Housed in the same black plastic case as the DiskStation DS414, the new DS415Play looks like another variant of Synology's popular small business NAS. Look a little closer, however, and you find it has more in common with the DS214play, the company's first DLNA-certified media centre product, offering the same 1080p full HD transcoding capabilities, but with four rather than just two disk bays for users with large multimedia collections.
Some pros, some cons
First impressions of the DS415play are of a very light desktop device lacking the quality feel of other four-bay storage appliances such as the QNAP TS-470, for example. Install some disks, however, and it takes on a much weightier feel and, in fact, build quality turns out to be pretty good – well up to the usual Synology standards.

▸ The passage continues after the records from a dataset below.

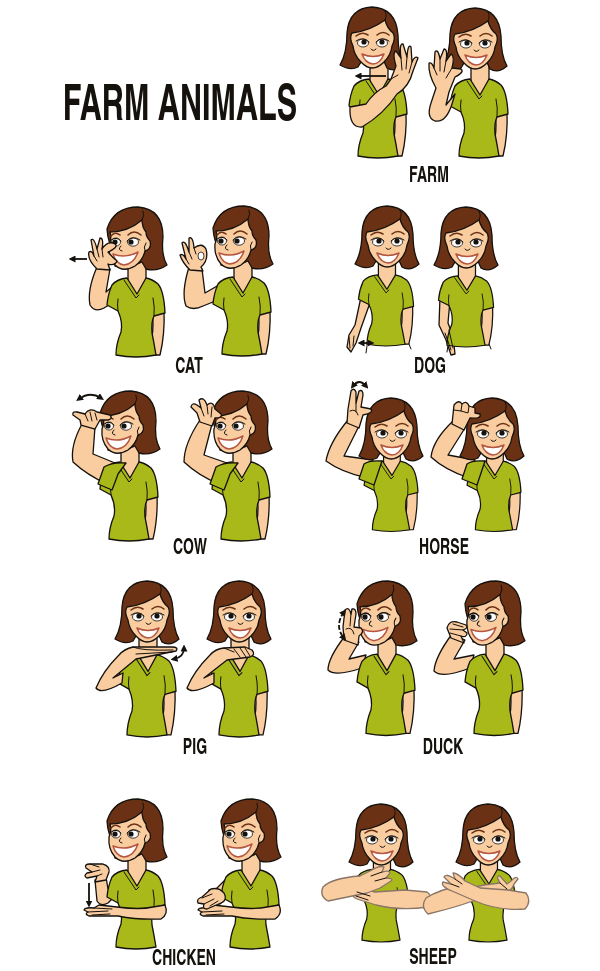
<!DOCTYPE html>
<html lang="en">
<head>
<meta charset="utf-8">
<title>Farm Animals</title>
<style>
:root{--paper:#fff;--ink:#15110d;--skin:#f9cda0;--shirt:#a9b91a;--hair:#6b3114;--lip:#b5553f}
*{box-sizing:border-box}
html,body{margin:0;background:var(--paper)}
.chart{position:relative;width:600px;height:971px;overflow:hidden;background:var(--paper);color:var(--ink);font-family:"TeX Gyre Heros Cn","Liberation Sans",sans-serif;font-weight:700}
.signs{position:absolute;inset:0;display:block}
h1,.caption{position:absolute;margin:0;line-height:1;white-space:nowrap;left:var(--x);top:var(--y);transform:translate(-50%,-50%) scaleX(.78)}
h1{font-size:50px;transform:translate(-50%,-50%) scaleX(.745)}
.caption{font-size:22px}
.skin,.shirt,.hair{stroke:var(--ink);stroke-width:1.3;stroke-linejoin:round}
.skin{fill:var(--skin)}
.shirt{fill:var(--shirt)}
.hair{fill:var(--hair)}
.soft{stroke:#8b7566}
.line{fill:none;stroke:var(--ink);stroke-width:1;stroke-linecap:round;stroke-linejoin:round}
.brow{stroke:var(--hair);stroke-width:1.6}
.white{fill:#fff;stroke:var(--ink);stroke-width:.8}
.teeth{fill:#fff;stroke:var(--lip);stroke-width:1.5;stroke-linejoin:round}
.ink{fill:var(--ink)}
.motion{fill:none;stroke:var(--ink);stroke-width:1.8}
</style>
</head>
<body>
<main class="chart">
<h1 style="--x:180px;--y:100px">FARM ANIMALS</h1>
<svg class="signs" width="600" height="971" viewBox="0 0 600 971" role="img" aria-label="A woman in a green shirt signing the names of farm animals">
<defs>
<marker id="tip" viewBox="0 0 6 6" refX="3" refY="3" markerWidth="7" markerHeight="7" markerUnits="userSpaceOnUse" orient="auto-start-reverse"><path class="ink" d="M0 0L6 3L0 6Z"/></marker>
<g id="torso">
<path class="skin" d="M-8 54V74L1 89L10 74V54Z"/>
<path class="shirt" d="M-9 71Q-19 72 -24 78Q-28 87 -29 98L-18 104Q-13 115 -15 125Q-20 137 -20 148Q0 152 20 148Q18 136 16 126Q15 115 18 109L29 106Q28 84 22 77Q16 72 10 71L1 87Z"/>
<path class="line" d="M17 91Q19 100 18 109M-18 104Q-19 98 -18 92M-12 73L0 91L3 88"/>
</g>
<path id="arm-down" class="skin" d="M16 102Q18 118 16 130L13 148H24Q29 128 28 102Z"/>
<g id="body"><use href="#arm-down"/><use href="#torso"/></g>
<g id="head-front">
<path class="hair" d="M0 0Q-23 1 -25 26Q-25 46 -32 58Q-22 64 -14 60L-8 50H10L15 61Q23 66 32 58Q26 48 26 28Q24 1 0 0Z"/>
<path class="skin" d="M-20 26Q-23 31 -19 39Q-18 48 -11 55Q0 67 12 55Q19 48 20 39Q24 31 21 26Q15 21 13 13Q-2 24 -20 26Z"/>
<path class="line" d="M13 13Q16 7 12 3"/>
<path class="line brow" d="M-16 29Q-10 24 -4 28M5 28Q11 23 17 28"/>
<ellipse class="white" cx="-9" cy="36" rx="5.5" ry="4"/><ellipse class="white" cx="10" cy="36" rx="5.5" ry="4"/>
<circle class="ink" cx="-8" cy="35" r="2.6"/><circle class="ink" cx="10" cy="35" r="2.6"/>
<path class="line" d="M-16 34Q-9 29 -3 35M4 35Q10 29 17 34M-1 42Q1 45 4 42" stroke-width="1.6"/>
<path class="teeth" d="M-10 47Q1 52 12 47Q8 57 1 57Q-7 56 -10 47Z"/>
</g>
<g id="head-side">
<path class="hair" d="M2 0Q-22 0 -29 22Q-28 38 -22 42L-21 59L-8 61L6 55L10 62Q21 65 31 58Q25 48 27 30Q27 2 2 0Z"/>
<path class="skin" d="M-26 25Q-24 31 -27 38Q-28 50 -21 58Q-13 66 -1 59Q7 53 9 44Q16 42 14 34Q10 30 10 25Q6 20 6 13Q-8 25 -26 25Z"/>
<path class="line" d="M9 44Q7 40 10 36M6 13Q9 8 7 4"/>
<path class="line brow" d="M-25 29Q-21 24 -16 28M-8 28Q-2 22 5 28"/>
<ellipse class="white" cx="-20" cy="35" rx="4.5" ry="4"/><ellipse class="white" cx="-3" cy="35" rx="5.5" ry="4.2"/>
<circle class="ink" cx="-21" cy="35" r="2.6"/><circle class="ink" cx="-5" cy="35" r="2.6"/>
<path class="line" d="M-25 33Q-20 29 -15 34M-9 34Q-3 28 4 33M-15 39Q-19 43 -14 44" stroke-width="1.6"/>
<path class="teeth" d="M-23 47Q-11 52 2 45Q-2 57 -12 58Q-20 57 -23 47Z"/>
</g>
<g id="front"><use href="#body"/><use href="#head-front"/></g>
<g id="side"><use href="#body"/><use href="#head-side"/></g>
</defs>

<g id="farm">
<use href="#body" x="378" y="8"/><use href="#head-front" x="372" y="7"/>
<path class="motion" d="M358 76H386" marker-start="url(#tip)"/>
<path class="skin" d="M350 107Q349 128 362 127Q384 114 397 94Q409 87 413 71L418 58Q415 55 412 62L411 47Q408 43 407 57L403 44Q399 43 401 58L396 51Q392 52 396 66L391 79L386 86Q374 92 366 104Z"/>
<path class="line" d="M407 57L406 69M401 58L402 70M412 62L409 73M391 79L398 75"/>
<use href="#body" x="479" y="8"/><use href="#head-front" x="475" y="8"/>
<path class="skin" d="M452 104Q446 123 435 121Q426 118 431 103L436 88Q428 74 429 63Q432 62 434 68L435 52Q438 48 440 59L444 49Q448 49 446 61L451 54Q455 56 452 68L461 69Q465 72 455 77L449 92L446 105L455 94Z"/>
<path class="line" d="M434 68L437 75M440 59V71M446 61L444 72M452 68L446 78"/>
</g>

<g id="cat">
<path class="skin" d="M118 282L106 292L110 269L97 267Q87 290 90 305Q95 313 104 308L122 297Z"/>
<use href="#side" x="136" y="207"/>
<path class="skin" d="M97 269Q87 259 89 252Q92 250 94 256L91 240Q94 237 97 249L100 238Q104 238 102 249Q108 240 115 244Q119 247 108 252Q112 257 117 261Q115 266 108 264L110 270Z"/>
<path class="line" d="M94 256L97 261M97 249L99 257M102 249L103 257"/>
<path class="motion" d="M87 259H72" marker-end="url(#tip)"/>
<path class="skin" d="M224 282L205 293L202 269L189 267Q181 293 186 306Q193 311 203 306L228 296Z"/>
<use href="#side" x="242" y="206"/>
<path class="skin" d="M190 270Q182 262 180 255Q183 253 186 259L182 243Q185 239 189 252L189 238Q193 236 194 248Q202 242 206 249Q209 260 201 267L203 271Z"/>
<ellipse class="white" cx="201" cy="256" rx="3" ry="4"/><path class="line" d="M186 259L189 264M189 252L192 259M194 248L196 254"/>
</g>

<g id="dog">
<path class="skin" d="M361 297L355 325L349 335L347 347L351 352L356 343L361 328L371 300Z"/>
<path class="line" d="M368 339L366 353M407 339L411 349"/>
<use href="#body" transform="translate(386 211)scale(.95 .9)"/><use href="#head-front" x="387" y="206"/>
<path class="line" d="M349 337L350 348M354 336L353 346"/>
<path class="motion" d="M361 343H371" marker-start="url(#tip)" marker-end="url(#tip)"/>
<path class="line" d="M449 339L447 352M487 339L491 349"/>
<path class="skin" d="M440 297L439 325L446 340L451 355L455 354L453 336L448 323L450 300Z"/>
<use href="#body" transform="translate(466 212)scale(.95 .9)"/><use href="#head-front" x="466" y="207"/>
<path class="line" d="M445 333L451 350M449 330L453 348"/>
</g>

<g id="cow">
<path class="skin" d="M115 463L93 454L95 427L82 424Q70 446 73 462Q87 475 107 484Z"/>
<use href="#side" x="129" y="391"/>
<path class="shirt" d="M126 463Q112 462 104 467L98 484L112 490Q116 480 118 474Z"/>
<path class="skin" d="M81 425L80 420L73 415Q72 411 77 412L85 414Q90 407 97 412L110 415Q113 419 108 420L100 420L95 429Z"/>
<path class="line" d="M85 414L88 421M90 412L92 421M95 413L97 420"/>
<path class="motion" d="M79 399Q90 391 101 398" marker-start="url(#tip)" marker-end="url(#tip)"/>
<path class="skin" d="M227 463L204 455L212 424L200 420Q184 444 184 462Q199 476 219 484Z"/>
<use href="#side" x="241" y="391"/>
<path class="shirt" d="M238 463Q224 462 216 467L210 484L224 490Q228 480 230 474Z"/>
<path class="skin" d="M200 422L197 413L191 407Q192 402 197 405L201 408L199 400Q204 396 207 405Q213 400 215 409L221 414Q223 418 215 418L212 426Z"/>
<path class="line" d="M201 408L204 416M207 405L208 414M212 407L211 417"/>
</g>

<g id="horse">
<path class="skin" d="M373 460L344 456L359 426L348 420Q329 443 326 461Q341 472 367 478Z"/>
<use href="#body" transform="translate(391 398)scale(.93 .89)"/><use href="#head-front" x="391" y="398"/>
<path class="shirt" d="M382 461Q369 460 364 464L359 479L374 485Z"/>
<path class="skin" d="M347 423L348 409L351 391Q354 387 356 392V403L359 391Q363 389 363 395L361 407L371 409Q374 413 363 415L359 428Z"/>
<path class="line" d="M356 403V412M350 411Q356 408 358 415"/>
<path class="motion" d="M353 386Q359 378 366 386" marker-start="url(#tip)" marker-end="url(#tip)"/>
<path class="skin" d="M475 460L448 455L465 428L453 421Q433 440 431 457Q445 470 469 478Z"/>
<use href="#body" transform="translate(494 398)scale(.93 .89)"/><use href="#head-front" x="492" y="398"/>
<path class="shirt" d="M485 461Q472 460 467 464L462 479L477 485Z"/>
<path class="skin" d="M452 424L454 405Q459 399 462 404Q467 400 469 406L475 408V413L480 414Q482 419 470 418L464 430Z"/>
<path class="line" d="M454 410L461 411L462 404M461 411L468 413L469 406"/>
</g>

<g id="pig">
<use href="#body" transform="translate(147 581)scale(1 1.04)"/><use href="#head-front" x="147" y="581"/>
<path class="skin" d="M123 673L113 678L136 659L176 651Q179 647 172 647L133 647Q124 649 119 655Q103 671 96 688Q101 695 122 683Z"/>
<path class="line" d="M133 647Q141 651 173 650M136 654L172 652"/>
<path class="motion" d="M174 659Q184 657 184 648" marker-start="url(#tip)" marker-end="url(#tip)"/>
<use href="#body" transform="translate(239 581)scale(1 1.04)"/><use href="#head-front" x="239" y="581"/>
<path class="skin" d="M214 673L204 678L227 660L250 657Q256 655 252 650L245 647L224 648Q215 649 210 655Q194 671 187 688Q192 695 214 683Z"/>
<path class="line" d="M240 648L246 657M245 648L250 656M234 649L240 657M224 648L234 652"/>
</g>

<g id="duck">
<path class="skin" d="M366 655L349 659L359 642L345 636Q328 658 328 670Q335 677 362 668Z"/>
<use href="#side" transform="translate(386 581)scale(1 1.03)"/>
<path class="skin" d="M344 640L343 627L345 610Q349 606 351 614L352 609Q356 608 356 614L354 627L361 628Q365 632 359 636L358 645Z"/>
<path class="line" d="M351 614L350 626M346 629Q352 626 354 634"/>
<path class="motion" stroke-width="1.2" d="M344 612Q334 626 344 638" stroke-dasharray="5 2" marker-start="url(#tip)" marker-end="url(#tip)"/>
<path class="skin" d="M474 655L454 659L465 640L452 634Q435 657 434 671Q442 679 470 668Z"/>
<use href="#side" transform="translate(494 581)scale(1 1.03)"/>
<path class="skin" d="M451 638L447 628Q449 620 457 622L466 625Q469 628 463 630L467 633Q467 638 461 636L464 643Z"/>
<path class="line" d="M450 629L463 630M450 633L461 636M453 624L463 627"/>
</g>

<g id="chicken">
<path class="skin" d="M117 875L108 889L106 877L95 880L97 901Q101 907 108 903L119 892Z"/>
<use href="#torso" x="136" y="799"/><use href="#head-side" x="136" y="799"/>
<path class="skin" d="M95 882L97 876L87 878Q83 876 87 873L92 872L86 868Q84 864 90 864L103 864Q110 866 109 872L106 880Z"/>
<path class="line" d="M92 872L100 870M97 876L102 874M90 864L99 867"/>
<path class="skin" d="M153 907L165 905Q169 914 161 919Q138 920 118 916L89 916Q84 914 88 912L84 910Q85 907 94 908L99 905L117 907Q140 910 153 907Z"/>
<path class="line" d="M88 912L108 911M94 908L112 909M92 915L110 914"/>
<path class="motion" d="M89 883V904" marker-end="url(#tip)"/>
<path class="skin" d="M231 874L216 889L209 890L211 903L220 904L233 892Z"/>
<use href="#torso" x="250" y="799"/><use href="#head-side" x="250" y="799"/>
<path class="skin" d="M267 907L279 905Q283 914 275 919Q252 920 232 916L203 916Q198 914 202 912L198 910Q199 907 208 908L213 905L231 907Q254 910 267 907Z"/>
<path class="line" d="M202 912L222 911M206 915L224 914"/>
<path class="skin" d="M211 889Q219 887 224 893Q228 900 221 903L207 909Q202 909 204 904L198 903Q196 899 202 897Z"/>
<path class="line" d="M204 904L214 899M202 898L212 894M210 906L218 901"/>
</g>

<g id="sheep">
<use href="#torso" transform="translate(381 804)scale(.95 .92)"/><use href="#head-front" x="381" y="804"/>
<path class="skin soft" d="M405 890L427 892Q435 898 428 907Q400 911 376 905L357 899Q351 897 353 890L360 888L375 892Z"/>
<path class="skin soft" d="M360 876Q332 878 323 887Q319 896 328 901L367 893L380 888L391 881Q394 878 386 878L390 873Q390 870 382 872L384 867Q380 865 370 871Z"/>
<path class="line soft" d="M386 878L375 881M382 872L371 876M357 892L370 896M356 896L368 900"/>
<use href="#torso" transform="translate(488 804)scale(.95 .92)"/><use href="#head-front" x="488" y="804"/>
<path class="skin soft" d="M462 885Q438 890 426 898Q420 907 428 914Q462 906 486 896L504 893Q512 891 514 884L518 879Q516 875 511 881L507 884L500 876Q495 875 500 883L484 885L462 890Z"/>
<path class="skin soft" d="M508 890L526 893Q532 901 525 909Q498 911 475 901L452 891Q440 886 443 882L451 884L444 877Q446 873 455 879L453 873Q458 873 465 881L480 888Z"/>
<path class="line soft" d="M451 884L459 887M455 879L462 884M500 883L507 889"/>
</g>
</svg>
<p class="caption" style="--x:429px;--y:174px">FARM</p>
<p class="caption" style="--x:189px;--y:365px">CAT</p>
<p class="caption" style="--x:430px;--y:365px">DOG</p>
<p class="caption" style="--x:190px;--y:546px">COW</p>
<p class="caption" style="--x:444px;--y:546px">HORSE</p>
<p class="caption" style="--x:195px;--y:746px">PIG</p>
<p class="caption" style="--x:443px;--y:746px">DUCK</p>
<p class="caption" style="--x:184px;--y:957px">CHICKEN</p>
<p class="caption" style="--x:433px;--y:956px">SHEEP</p>
</main>
</body>
</html>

It's a smart little box too, clearly aimed at the home market with a shiny removable door in front of the drive bays. This is secured by simply pushing into place rather than being hinged as on other appliances, but then you don't have to access the disks that often so it shouldn't be an issue. We would, however, have liked some kind of physical lock to keep inquisitive fingers out, especially if positioned near to the TV, for example.
Plastic carriers are provided to hold the disks with ingenious plastic strips that do away with the need for screws, at least if you opt for 3.5-inch drives. Go for 2.5-inch disks and screws are still needed. Either way the carriers simply slide in at the front, plus there's the usual external AC adapter to plug in at the back.
Two fans are also to be found at the rear and these proved whisper quiet in operation, an important consideration on a box likely to be located in the living room.
On the connectivity front you get a single Gigabit network port and three USB 2.0 ports, two at the back and one at the front. However, unlike the smaller DS214play there's no quick copy button to transfer files from a USB memory stick without having to first login to the NAS. There's no SD Card slot either, or eSATA ports, although you do get a couple of USB 3.0 ports at the back for fast backup, or possibly to share and stream data direct from external disks.
The processor inside the DS415play is a dual-core Intel Atom clocked at 1.6GHz, the same as on the smaller DS214play, accompanied by 1GB of RAM. It's the Atom chip that provides the transcoding capabilities, although for a system with transcoding as a key selling point, it was surprising to find that we had to install extra software and enable transcoding as an option before we could make use of this ability.
On the plus side this task proved relatively painless. Having gone through the cloud-based installation of Synology DiskStation Manager (DSM) we simply logged on via the browser-based front-end and downloaded the DLNA compatible Media Station app from the Synology Package Centre. This can handle most of the common encoding formats – all you have to do is add the appropriate file extensions to the list provided.
With the Media Station package up and running we were then able to stream music and video to a PC running Windows Media Player and a Panasonic smart TV connected via Wi-Fi. Both gave impressive results with no discernible buffering, lag or lip-sync problems even with HD video.
Of course, in addition to media streaming the DS415play is also a common or garden NAS that can be used to share data across a mix of Windows, Mac, Linux and mobile clients. The same highly functional DSM operating system used on all DiskStations is employed here, complete with Synology Hybrid RAID (SHR) technology that takes care of RAID setup for you and also allows for hassle-free expansion should extra space be required.
Using the latest 6TB disks maximum capacity is 24TB, but we installed our usual set of four 4TB WD RED drives which, after SHR overheads gave us just over 11TB of usable space.
With four disks available to it the DS415play has more RAID options than its two-bay sibling plus hot swap disk support without powering down. Moreover, although far from the fastest kid on the NAS block, performance is acceptable for a home device. The Atom processor and single Gigabit network port clearly set a ceiling on what's possible, but using the ATTO Disk benchmark we still obtained a peak throughput of just over 117MB/sec reading data and slightly shy of 109MB/sec when writing.
This translated into real world figures of around 60-80MB/sec when copying files back and forth, depending on file size and the capabilities of the client hardware. That's a good set of results for this kind of NAS with the added bonus of video transcoding on the fly.